Respondent De Lima chose to ignore the TRO and so, on November 18, 2011, the Court issued a Resolution requiring her to show cause why she should not be cited for contempt for her failure to comply with the TRO and further require her to immediately comply thereto. Justice Carpio questioned the accuracy and completeness of this Resolution. Thus, the Resolution in question was discussed during the November 22, 2011 session. By a vote of 7-6, the Court found that there was no sufficient compliance with the required appointment of the legal representative of petitioners. Thereafter, there was a long discussion on whether or not the TRO was suspended pending compliance with the second condition. I distinctly remember moving that a vote be made on the issue of the suspension or non-suspension of the TRO pending satisfaction of the second condition. Thus, the majority vote of 7 held that the TRO was not suspended pending compliance with the appointment of the legal representative of petitioners. As a matter of fact, on November 18, 2011, petitioners already submitted a special power of attorney appointing Atty. Topacio as their legal representative to receive summons, subpoenas, orders and other legal processes. Thus, by November 18, 2011, the issue of whether or not the TRO was suspended pending compliance with such requirement has already become moot and academic and there is actually no necessity to clarify said issue. However, to set the record straight, I certify that the draft directive on the non-suspension of the TRO is correct and accurate.
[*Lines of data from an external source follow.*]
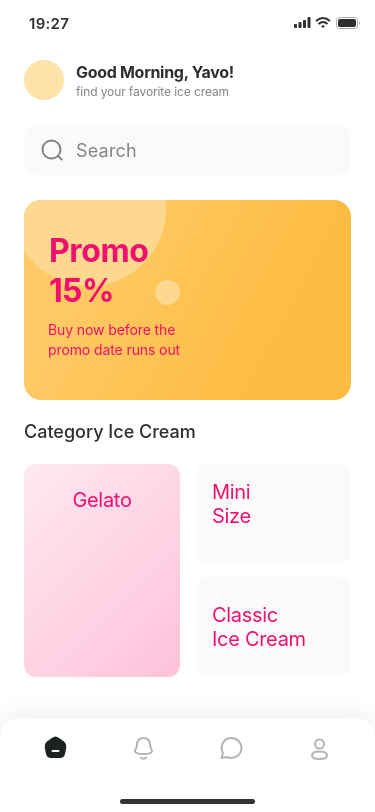
<!DOCTYPE html>
<html lang="en">
<head>
<meta charset="utf-8">
<title>Ice cream shop home</title>
<style>
:root {
  --ink: #2f2d2f;
  --muted: #838383;
  --icon-off: #b5b5b5;
  --surface: #fafafa;
  --pink: #f00f6e;
  --cream: #ffe1aa;
  --orange-light: #ffca66;
  --orange: #ffbc42;
}
* { box-sizing: border-box; margin: 0; }
body { width: 375px; height: 812px; overflow: hidden; }
.screen {
  width: 375px; height: 812px; overflow: hidden;
  display: flex; flex-direction: column;
  background: #fff; color: var(--ink);
  font-family: Inter, Roboto, sans-serif;
}
h1, h2, p { font-weight: 400; }
a { color: inherit; text-decoration: none; }
svg { display: block; flex: none; }
.status {
  height: 46px; padding: 0 14px 0 29px;
  display: flex; justify-content: space-between; align-items: center;
}
.time { font-size: 15px; font-weight: 600; letter-spacing: 0.3px; }
.content { flex: 1; padding: 14px 24px 0; }
.greeting { display: flex; gap: 12px; height: 40px; }
.avatar { width: 40px; height: 40px; border-radius: 50%; background: var(--cream); }
.greeting h1 { font-size: 16px; line-height: 24px; font-weight: 700; letter-spacing: -0.3px; white-space: nowrap; }
.greeting p { font-size: 12px; line-height: 16px; letter-spacing: -0.1px; color: var(--muted); }
.search {
  height: 50px; margin-top: 25px; padding: 0 16px;
  display: flex; align-items: center; gap: 12px;
  border-radius: 12px; background: var(--surface);
  color: var(--muted); font-size: 18px; letter-spacing: 0.2px;
}
.promo {
  position: relative; height: 200px; margin-top: 25px; padding: 31px 24px;
  overflow: hidden; border-radius: 17px; color: var(--pink);
  background: linear-gradient(118deg, var(--orange-light) 20%, var(--orange) 75%);
}
.bubble { position: absolute; border-radius: 50%; background: #ffd88f; }
.bubble.large { width: 154px; height: 154px; left: -12px; top: -68px; }
.bubble.small { width: 25px; height: 25px; left: 131px; top: 80px; }
.promo h2 { position: relative; padding-left: 1px; font-size: 32px; line-height: 40px; font-weight: 700; letter-spacing: -0.4px; }
.promo p { position: relative; margin-top: 9px; font-size: 14px; line-height: 20px; letter-spacing: -0.1px; }
.section-title { margin-top: 20px; font-size: 18px; line-height: 24px; font-weight: 500; letter-spacing: 0; }
.categories {
  display: grid; grid-template-columns: 156px 155px; grid-template-rows: 100px 100px;
  gap: 13px 16px; margin-top: 20px;
  color: var(--pink); font-size: 20px; line-height: 24px; letter-spacing: -0.3px;
}
.category { border-radius: 12px; background: var(--surface); padding: 16px; }
.gelato {
  grid-row: span 2; padding-top: 24px; text-align: center;
  background: linear-gradient(135deg, #ffe8f0, #ffc2db);
}
.classic { padding-top: 26px; }
.tabbar {
  position: relative; height: 94px; padding: 16px 41px 0;
  display: flex; justify-content: space-between; align-items: flex-start;
  border-radius: 20px 20px 0 0; background: #fff; color: var(--icon-off);
  box-shadow: 0 -4px 24px rgba(0, 0, 0, 0.07);
}
.tab.active { color: #1d2221; }
.home-indicator {
  position: absolute; left: 120px; top: 81px; width: 135px; height: 5px;
  border-radius: 3px; background: #353335;
}
.line { fill: none; stroke: currentColor; stroke-width: 2; stroke-linecap: round; stroke-linejoin: round; }
</style>
</head>
<body>
<div class="screen">
  <header class="status">
    <span class="time">19:27</span>
    <svg width="68" height="14" viewBox="0 0 68 14" fill="#2f2d2f" role="img" aria-label="Signal, wireless and battery">
      <rect x="1" y="8" width="3" height="4" rx="1"/>
      <rect x="5.5" y="6" width="3" height="6" rx="1"/>
      <rect x="10" y="4" width="3" height="8" rx="1"/>
      <rect x="14.5" y="1" width="3" height="11" rx="1"/>
      <g fill="none" stroke="#2f2d2f" stroke-width="2">
        <path d="M23 5Q30 -1 37 5"/>
        <path d="M25.5 8Q30 4 34.5 8"/>
      </g>
      <path d="M28 10Q30 8.5 32 10L30 12Z"/>
      <rect x="43.5" y="1.5" width="21" height="11" rx="3" fill="none" stroke="#aaa"/>
      <rect x="45" y="3" width="18" height="8" rx="2"/>
      <path d="M66 5Q68 7 66 9Z" fill="#aaa"/>
    </svg>
  </header>

  <main class="content">
    <section class="greeting">
      <div class="avatar"></div>
      <div>
        <h1>Good Morning, Yavo!</h1>
        <p>find your favorite ice cream</p>
      </div>
    </section>

    <a class="search" href="#">
      <svg width="24" height="24" viewBox="0 0 24 24" aria-hidden="true">
        <g class="line"><circle cx="11.5" cy="11.5" r="9"/><path d="M18 18L21.5 21.5"/></g>
      </svg>
      <span>Search</span>
    </a>

    <section class="promo">
      <span class="bubble large"></span>
      <span class="bubble small"></span>
      <h2>Promo<br>15%</h2>
      <p>Buy now before the<br>promo date runs out</p>
    </section>

    <h2 class="section-title">Category Ice Cream</h2>
    <section class="categories">
      <a class="category gelato" href="#">Gelato</a>
      <a class="category" href="#">Mini<br>Size</a>
      <a class="category classic" href="#">Classic<br>Ice Cream</a>
    </section>
  </main>

  <nav class="tabbar">
    <a class="tab active" href="#" aria-label="Home">
      <svg width="29" height="28" viewBox="0 0 29 28">
        <path d="M11 4Q14.5 1 18 4L23 7.500Q26 10 25 15L24 20Q23 24 19 24H10Q6 24 5 20L4 15Q3 10 6 7.500Z" fill="currentColor"/>
        <path d="M11.500 17H17.500" stroke="#fff" stroke-width="2" stroke-linecap="round"/>
      </svg>
    </a>
    <a class="tab" href="#" aria-label="Notifications">
      <svg width="29" height="28" viewBox="0 0 29 28">
        <g class="line">
          <path d="M14.500 4C10 4 8 7 8 11C8 14 6 15 6 17C6 19 8 20 14.500 20S23 19 23 17C23 15 21 14 21 11C21 7 19 4 14.500 4Z"/>
          <path d="M12 23.500Q14.500 26 17 23.500"/>
        </g>
      </svg>
    </a>
    <a class="tab" href="#" aria-label="Messages">
      <svg width="29" height="28" viewBox="0 0 29 28">
        <path class="line" d="M4.500 24L6 19C2 12 7 4 14.500 4C20 4 24.500 8.500 24.500 14C24.500 21.500 16.500 26 9.500 23Z"/>
      </svg>
    </a>
    <a class="tab" href="#" aria-label="Profile">
      <svg width="29" height="28" viewBox="0 0 29 28">
        <g class="line">
          <circle cx="14.500" cy="10" r="4.500"/>
          <path d="M14.500 17.500C10 17.500 7 19 7 21.500S10 25 14.500 25S22 24 22 21.500S19 17.500 14.500 17.500Z"/>
        </g>
      </svg>
    </a>
    <span class="home-indicator"></span>
  </nav>
</div>
</body>
</html>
On November 29, 2011, the Court En Banc voted anew on the same issue of the non-suspension of the TRO pending compliance with the second condition and again, by a vote of 7 against 6, the Court held that the TRO was not suspended. The majority sustained the correctness and validity of the November 22, 2011 Resolution. This should put the issue to rest.
PRESBITERO J. VELASCO, JR.
 The seven justices who voted for the majority includes Justices Antonio T. Carpio, Roberto A. Abad, Martin S. Villarama, Jr., Jose C. Mendoza, Maria Lourdes P. A. Sereno, Bienvenido L. Reyes, and Estela M. Perlas Bernabe.
 Dissenting Opinion of Justice Sereno promulgated on November 18, 2011, pp. 1-2.
 Unpromulgated Dissenting Opinion of Justice Sereno, p. 1.
 As amended from “15 November ” to “18 November” by Justice Carpio in his amendatory letter also dated 24 November 2011.
 Supra note 6, at 2-3.